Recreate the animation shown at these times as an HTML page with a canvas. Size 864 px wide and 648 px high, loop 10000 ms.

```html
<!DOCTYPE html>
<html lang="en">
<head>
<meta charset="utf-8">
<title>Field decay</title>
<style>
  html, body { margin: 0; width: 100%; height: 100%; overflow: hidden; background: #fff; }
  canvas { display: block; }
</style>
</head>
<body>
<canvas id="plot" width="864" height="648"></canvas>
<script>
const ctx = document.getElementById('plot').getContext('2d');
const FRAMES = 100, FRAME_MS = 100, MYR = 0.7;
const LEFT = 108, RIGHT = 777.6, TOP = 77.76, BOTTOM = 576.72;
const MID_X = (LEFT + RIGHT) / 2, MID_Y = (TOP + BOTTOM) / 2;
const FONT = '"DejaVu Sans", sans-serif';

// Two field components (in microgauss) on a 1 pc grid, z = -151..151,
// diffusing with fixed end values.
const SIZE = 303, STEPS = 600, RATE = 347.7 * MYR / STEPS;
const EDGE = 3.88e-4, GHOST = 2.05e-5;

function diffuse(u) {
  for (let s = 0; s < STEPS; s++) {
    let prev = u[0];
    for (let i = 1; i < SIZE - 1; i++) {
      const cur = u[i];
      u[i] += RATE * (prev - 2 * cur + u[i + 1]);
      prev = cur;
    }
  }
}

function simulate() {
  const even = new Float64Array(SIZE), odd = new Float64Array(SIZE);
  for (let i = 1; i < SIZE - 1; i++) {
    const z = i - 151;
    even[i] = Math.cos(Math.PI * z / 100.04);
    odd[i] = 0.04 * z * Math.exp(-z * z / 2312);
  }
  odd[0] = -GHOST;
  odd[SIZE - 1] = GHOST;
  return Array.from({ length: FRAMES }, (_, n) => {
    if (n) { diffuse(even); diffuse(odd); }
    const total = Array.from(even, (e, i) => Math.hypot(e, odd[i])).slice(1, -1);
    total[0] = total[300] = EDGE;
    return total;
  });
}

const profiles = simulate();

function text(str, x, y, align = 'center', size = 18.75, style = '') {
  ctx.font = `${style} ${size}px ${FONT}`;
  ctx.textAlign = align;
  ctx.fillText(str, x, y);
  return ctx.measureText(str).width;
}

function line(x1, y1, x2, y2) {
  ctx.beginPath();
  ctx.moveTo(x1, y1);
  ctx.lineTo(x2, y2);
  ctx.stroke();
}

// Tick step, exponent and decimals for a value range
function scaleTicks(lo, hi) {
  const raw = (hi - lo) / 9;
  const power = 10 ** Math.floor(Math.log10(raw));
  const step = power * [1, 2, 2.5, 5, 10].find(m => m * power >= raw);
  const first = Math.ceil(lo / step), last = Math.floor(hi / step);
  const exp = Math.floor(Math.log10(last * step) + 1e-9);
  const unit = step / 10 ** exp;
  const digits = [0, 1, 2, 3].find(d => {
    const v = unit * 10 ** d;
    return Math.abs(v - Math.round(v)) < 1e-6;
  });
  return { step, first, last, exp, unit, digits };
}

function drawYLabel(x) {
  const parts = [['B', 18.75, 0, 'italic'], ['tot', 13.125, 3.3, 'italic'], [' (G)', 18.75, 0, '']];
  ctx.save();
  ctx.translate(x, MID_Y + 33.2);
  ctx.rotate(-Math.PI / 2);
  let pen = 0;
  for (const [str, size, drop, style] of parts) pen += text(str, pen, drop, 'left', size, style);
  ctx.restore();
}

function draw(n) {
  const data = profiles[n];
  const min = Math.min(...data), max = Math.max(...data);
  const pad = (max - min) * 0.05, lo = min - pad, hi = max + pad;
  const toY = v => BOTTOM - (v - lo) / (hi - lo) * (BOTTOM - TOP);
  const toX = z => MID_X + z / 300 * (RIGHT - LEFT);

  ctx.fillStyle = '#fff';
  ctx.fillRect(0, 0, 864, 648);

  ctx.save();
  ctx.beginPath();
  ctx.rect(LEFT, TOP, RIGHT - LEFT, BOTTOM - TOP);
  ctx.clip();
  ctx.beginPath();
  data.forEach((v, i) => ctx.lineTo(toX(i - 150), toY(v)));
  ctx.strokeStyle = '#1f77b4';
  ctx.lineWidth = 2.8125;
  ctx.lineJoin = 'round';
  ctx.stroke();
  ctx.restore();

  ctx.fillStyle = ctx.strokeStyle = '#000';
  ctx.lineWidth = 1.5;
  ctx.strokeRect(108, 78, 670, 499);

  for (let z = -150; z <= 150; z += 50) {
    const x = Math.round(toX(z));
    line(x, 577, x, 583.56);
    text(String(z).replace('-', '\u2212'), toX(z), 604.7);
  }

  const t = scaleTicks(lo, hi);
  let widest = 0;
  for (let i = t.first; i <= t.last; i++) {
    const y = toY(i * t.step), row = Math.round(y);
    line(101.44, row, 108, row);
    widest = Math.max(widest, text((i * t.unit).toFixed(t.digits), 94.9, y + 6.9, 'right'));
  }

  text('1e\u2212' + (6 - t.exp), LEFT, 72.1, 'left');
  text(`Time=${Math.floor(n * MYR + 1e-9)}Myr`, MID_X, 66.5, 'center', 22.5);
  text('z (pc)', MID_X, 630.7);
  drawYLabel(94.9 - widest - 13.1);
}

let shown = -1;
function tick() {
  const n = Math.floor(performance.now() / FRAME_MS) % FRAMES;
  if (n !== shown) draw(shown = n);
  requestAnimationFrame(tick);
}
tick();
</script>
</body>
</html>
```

☆ ☆ ☆ ☆

In full and exactly as written, the listing is to be copied again.

Answer below:
Recreate the animation shown at these times as an HTML page with a canvas. Size 864 px wide and 648 px high, loop 10000 ms.

```html
<!DOCTYPE html>
<html lang="en">
<head>
<meta charset="utf-8">
<title>Field decay</title>
<style>
  html, body { margin: 0; width: 100%; height: 100%; overflow: hidden; background: #fff; }
  canvas { display: block; }
</style>
</head>
<body>
<canvas id="plot" width="864" height="648"></canvas>
<script>
const ctx = document.getElementById('plot').getContext('2d');
const FRAMES = 100, FRAME_MS = 100, MYR = 0.7;
const LEFT = 108, RIGHT = 777.6, TOP = 77.76, BOTTOM = 576.72;
const MID_X = (LEFT + RIGHT) / 2, MID_Y = (TOP + BOTTOM) / 2;
const FONT = '"DejaVu Sans", sans-serif';

// Two field components (in microgauss) on a 1 pc grid, z = -151..151,
// diffusing with fixed end values.
const SIZE = 303, STEPS = 600, RATE = 347.7 * MYR / STEPS;
const EDGE = 3.88e-4, GHOST = 2.05e-5;

function diffuse(u) {
  for (let s = 0; s < STEPS; s++) {
    let prev = u[0];
    for (let i = 1; i < SIZE - 1; i++) {
      const cur = u[i];
      u[i] += RATE * (prev - 2 * cur + u[i + 1]);
      prev = cur;
    }
  }
}

function simulate() {
  const even = new Float64Array(SIZE), odd = new Float64Array(SIZE);
  for (let i = 1; i < SIZE - 1; i++) {
    const z = i - 151;
    even[i] = Math.cos(Math.PI * z / 100.04);
    odd[i] = 0.04 * z * Math.exp(-z * z / 2312);
  }
  odd[0] = -GHOST;
  odd[SIZE - 1] = GHOST;
  return Array.from({ length: FRAMES }, (_, n) => {
    if (n) { diffuse(even); diffuse(odd); }
    const total = Array.from(even, (e, i) => Math.hypot(e, odd[i])).slice(1, -1);
    total[0] = total[300] = EDGE;
    return total;
  });
}

const profiles = simulate();

function text(str, x, y, align = 'center', size = 18.75, style = '') {
  ctx.font = `${style} ${size}px ${FONT}`;
  ctx.textAlign = align;
  ctx.fillText(str, x, y);
  return ctx.measureText(str).width;
}

function line(x1, y1, x2, y2) {
  ctx.beginPath();
  ctx.moveTo(x1, y1);
  ctx.lineTo(x2, y2);
  ctx.stroke();
}

// Tick step, exponent and decimals for a value range
function scaleTicks(lo, hi) {
  const raw = (hi - lo) / 9;
  const power = 10 ** Math.floor(Math.log10(raw));
  const step = power * [1, 2, 2.5, 5, 10].find(m => m * power >= raw);
  const first = Math.ceil(lo / step), last = Math.floor(hi / step);
  const exp = Math.floor(Math.log10(last * step) + 1e-9);
  const unit = step / 10 ** exp;
  const digits = [0, 1, 2, 3].find(d => {
    const v = unit * 10 ** d;
    return Math.abs(v - Math.round(v)) < 1e-6;
  });
  return { step, first, last, exp, unit, digits };
}

function drawYLabel(x) {
  const parts = [['B', 18.75, 0, 'italic'], ['tot', 13.125, 3.3, 'italic'], [' (G)', 18.75, 0, '']];
  ctx.save();
  ctx.translate(x, MID_Y + 33.2);
  ctx.rotate(-Math.PI / 2);
  let pen = 0;
  for (const [str, size, drop, style] of parts) pen += text(str, pen, drop, 'left', size, style);
  ctx.restore();
}

function draw(n) {
  const data = profiles[n];
  const min = Math.min(...data), max = Math.max(...data);
  const pad = (max - min) * 0.05, lo = min - pad, hi = max + pad;
  const toY = v => BOTTOM - (v - lo) / (hi - lo) * (BOTTOM - TOP);
  const toX = z => MID_X + z / 300 * (RIGHT - LEFT);

  ctx.fillStyle = '#fff';
  ctx.fillRect(0, 0, 864, 648);

  ctx.save();
  ctx.beginPath();
  ctx.rect(LEFT, TOP, RIGHT - LEFT, BOTTOM - TOP);
  ctx.clip();
  ctx.beginPath();
  data.forEach((v, i) => ctx.lineTo(toX(i - 150), toY(v)));
  ctx.strokeStyle = '#1f77b4';
  ctx.lineWidth = 2.8125;
  ctx.lineJoin = 'round';
  ctx.stroke();
  ctx.restore();

  ctx.fillStyle = ctx.strokeStyle = '#000';
  ctx.lineWidth = 1.5;
  ctx.strokeRect(108, 78, 670, 499);

  for (let z = -150; z <= 150; z += 50) {
    const x = Math.round(toX(z));
    line(x, 577, x, 583.56);
    text(String(z).replace('-', '\u2212'), toX(z), 604.7);
  }

  const t = scaleTicks(lo, hi);
  let widest = 0;
  for (let i = t.first; i <= t.last; i++) {
    const y = toY(i * t.step), row = Math.round(y);
    line(101.44, row, 108, row);
    widest = Math.max(widest, text((i * t.unit).toFixed(t.digits), 94.9, y + 6.9, 'right'));
  }

  text('1e\u2212' + (6 - t.exp), LEFT, 72.1, 'left');
  text(`Time=${Math.floor(n * MYR + 1e-9)}Myr`, MID_X, 66.5, 'center', 22.5);
  text('z (pc)', MID_X, 630.7);
  drawYLabel(94.9 - widest - 13.1);
}

let shown = -1;
function tick() {
  const n = Math.floor(performance.now() / FRAME_MS) % FRAMES;
  if (n !== shown) draw(shown = n);
  requestAnimationFrame(tick);
}
tick();
</script>
</body>
</html>
```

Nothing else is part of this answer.